Records from a data collection:
/---

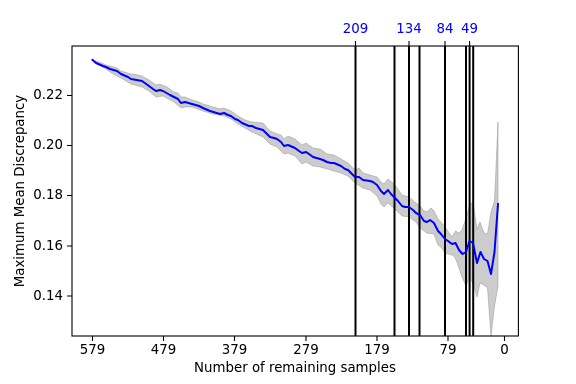
<!DOCTYPE html>
<html lang="en">
<head>
<meta charset="utf-8">
<title>Maximum Mean Discrepancy by remaining samples</title>
<style>
:root { --paper: #fff; --ink: #000; --series: #00f; --band: #808080; }
* { box-sizing: border-box; margin: 0; padding: 0; }
html, body { width: 576px; height: 384px; overflow: hidden; background: var(--paper); }
.chart { position: relative; width: 576px; height: 384px; color: var(--ink); font: 13.33px/16px "DejaVu Sans", sans-serif; white-space: nowrap; }
.plot { position: absolute; inset: 0; }
.label { position: absolute; left: var(--x); top: var(--y); transform: translate(-50%, -50%); }
.y-tick { left: 0; width: 63px; text-align: right; transform: translateY(-50%); }
.x-tick { --y: 350px; }
.marker { --y: 29px; color: var(--series); }
.y-title { transform: translate(-50%, -50%) rotate(-90deg); }
.band { fill: var(--band); fill-opacity: .4; stroke: var(--band); stroke-opacity: .4; }
.markers { stroke: var(--ink); stroke-width: 2; }
.series { fill: none; stroke: var(--series); stroke-width: 2; stroke-linejoin: round; stroke-linecap: square; }
.frame { fill: none; stroke: var(--ink); stroke-width: 1.1; }
.ticks { fill: none; stroke: var(--ink); stroke-width: 1.1; }
</style>
</head>
<body>
<main class="chart">
  <svg class="plot" width="576" height="384" viewBox="0 0 576 384" role="img" aria-label="Line chart with a shaded range and vertical markers">
    <defs><clipPath id="plot-area"><rect x="72" y="46" width="446" height="290"/></clipPath></defs>
    <g clip-path="url(#plot-area)">
      <path class="band" d="M92 59.5 L99 62 106 65 110 66 117 68 121 71 131 74 138 75 142 76 149 80 156 85 160 84 167 87 174 92 178 93 181 97 185 97 192 100 199 102 203 104 210 106 220 109 224 108 231 111 238 116 245 120 252 122 263 123 270 131 277 134 281 135 284 139 288 136 295 139 302 145 306 143 313 148 320 149 327 154 334 155 341 159 348 163 355 170 359 168 363 173 370 175 377 177 381 182 384 184 388 179 395 185 402 195 409 197 416 203 420 206 424 211 427 212 431 208 434 211 438 219 441 222 445 227 452 237 455.500 231 459 233 462 230 466 218 470 204 473 203 477 229 480 222 484 233 487.500 234 491 212 494.500 201 498 122 V286 L494.500 306 491 336 487.500 288 484 285 480 283 477 297 473 284 470 277 466 286 462 277 459 268 455 257 452 255 445 253 441 247 438 245 434 234 427 233 420 228 416 222 409 217 402 216 395 209 388 203 384 207 381 204 377 196 370 190 363 188 355 183 348 176 341 173 334 171 327 169 320 167 313 166 306 162 302 164 295 156 288 153 284 154 277 147 270 144 263 137 252 132 245 128 238 124 231 119 224 116 213 114 203 111 192 107 185 107 181 108 174 102 163 96 156 97 149 91 142 87 131 84 121 78 113 74 106 69 99 65Z"/>
      <g class="markers">
        <path d="M355.500 46V336M394.500 46V336M409 46V336M419.500 46V336M445 46V336M466 46V336M469.600 46V336M473.200 46V336"/>
      </g>
      <path class="series" d="M92.500 60 L96 63 103 66 106 67 110 69 117 71 121 74 128 77 131 79 142 81 149 86 153 89 156 91 160 90 163 91 170 95 174 97 178 99 181 103 185 102 192 104 199 106 203 108 210 111 220 114 224 113 228 115 231 116 235 119 238 120 242 123 249 126 252 126 256 128 263 130 267 134 270 137 274 138 277 139 281 142 284 146 288 145 295 148 299 151 302 153 306 152 309 154 313 157 320 159 323 160 327 162 331 163 334 163 341 166 345 169 348 170 352 174 355 177 359 177 363 180 370 181 373 182 377 185 381 191 384 194 388 190 391 194 395 198 398 201 402 206 405 207 409 207 413 210 416 213 420 215 424 221 427 222 430 220 434 223 438 231 441 234 445 239 448 241 452 244 455.500 243 459 250 462.500 254 466 252 469.500 241 473 243 477 263 480.500 252 484 259 487.500 261 491 274 494.500 252 498 204"/>
    </g>
    <rect class="frame" x="72" y="46" width="446.400" height="290"/>
    <path class="ticks" d="M67 95.500H72M67 145.500H72M67 195.500H72M67 246H72M67 296H72M92.500 336V341M163.500 336V341M234.500 336V341M306 336V341M377 336V341M448 336V341M504.500 336V341M355.500 46V41M409 46V41M445 46V41M469.600 46V41"/>
  </svg>

  <span class="label marker" style="--x:355.500px">209</span>
  <span class="label marker" style="--x:409px">134</span>
  <span class="label marker" style="--x:445px">84</span>
  <span class="label marker" style="--x:469.600px">49</span>

  <span class="label y-tick" style="--y:95px">0.22</span>
  <span class="label y-tick" style="--y:145px">0.20</span>
  <span class="label y-tick" style="--y:195px">0.18</span>
  <span class="label y-tick" style="--y:246px">0.16</span>
  <span class="label y-tick" style="--y:296px">0.14</span>

  <span class="label x-tick" style="--x:92.500px">579</span>
  <span class="label x-tick" style="--x:163.500px">479</span>
  <span class="label x-tick" style="--x:234.500px">379</span>
  <span class="label x-tick" style="--x:306px">279</span>
  <span class="label x-tick" style="--x:377px">179</span>
  <span class="label x-tick" style="--x:448px">79</span>
  <span class="label x-tick" style="--x:504.500px">0</span>

  <span class="label y-title" style="--x:20px;--y:191px">Maximum Mean Discrepancy</span>
  <span class="label x-title" style="--x:295px;--y:368px">Number of remaining samples</span>
</main>
</body>
</html>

\---

● **The task**
Would you copy, unchanged, the stretch of the records above that begins at the line containing "absolute; left: var(--x);" and ends at the line containing "none; stroke: var(--series);", and only that?

● **Response box**
.label { position: absolute; left: var(--x); top: var(--y); transform: translate(-50%, -50%); }
.y-tick { left: 0; width: 63px; text-align: right; transform: translateY(-50%); }
.x-tick { --y: 350px; }
.marker { --y: 29px; color: var(--series); }
.y-title { transform: translate(-50%, -50%) rotate(-90deg); }
.band { fill: var(--band); fill-opacity: .4; stroke: var(--band); stroke-opacity: .4; }
.markers { stroke: var(--ink); stroke-width: 2; }
.series { fill: none; stroke: var(--series); stroke-width: 2; stroke-linejoin: round; stroke-linecap: square; }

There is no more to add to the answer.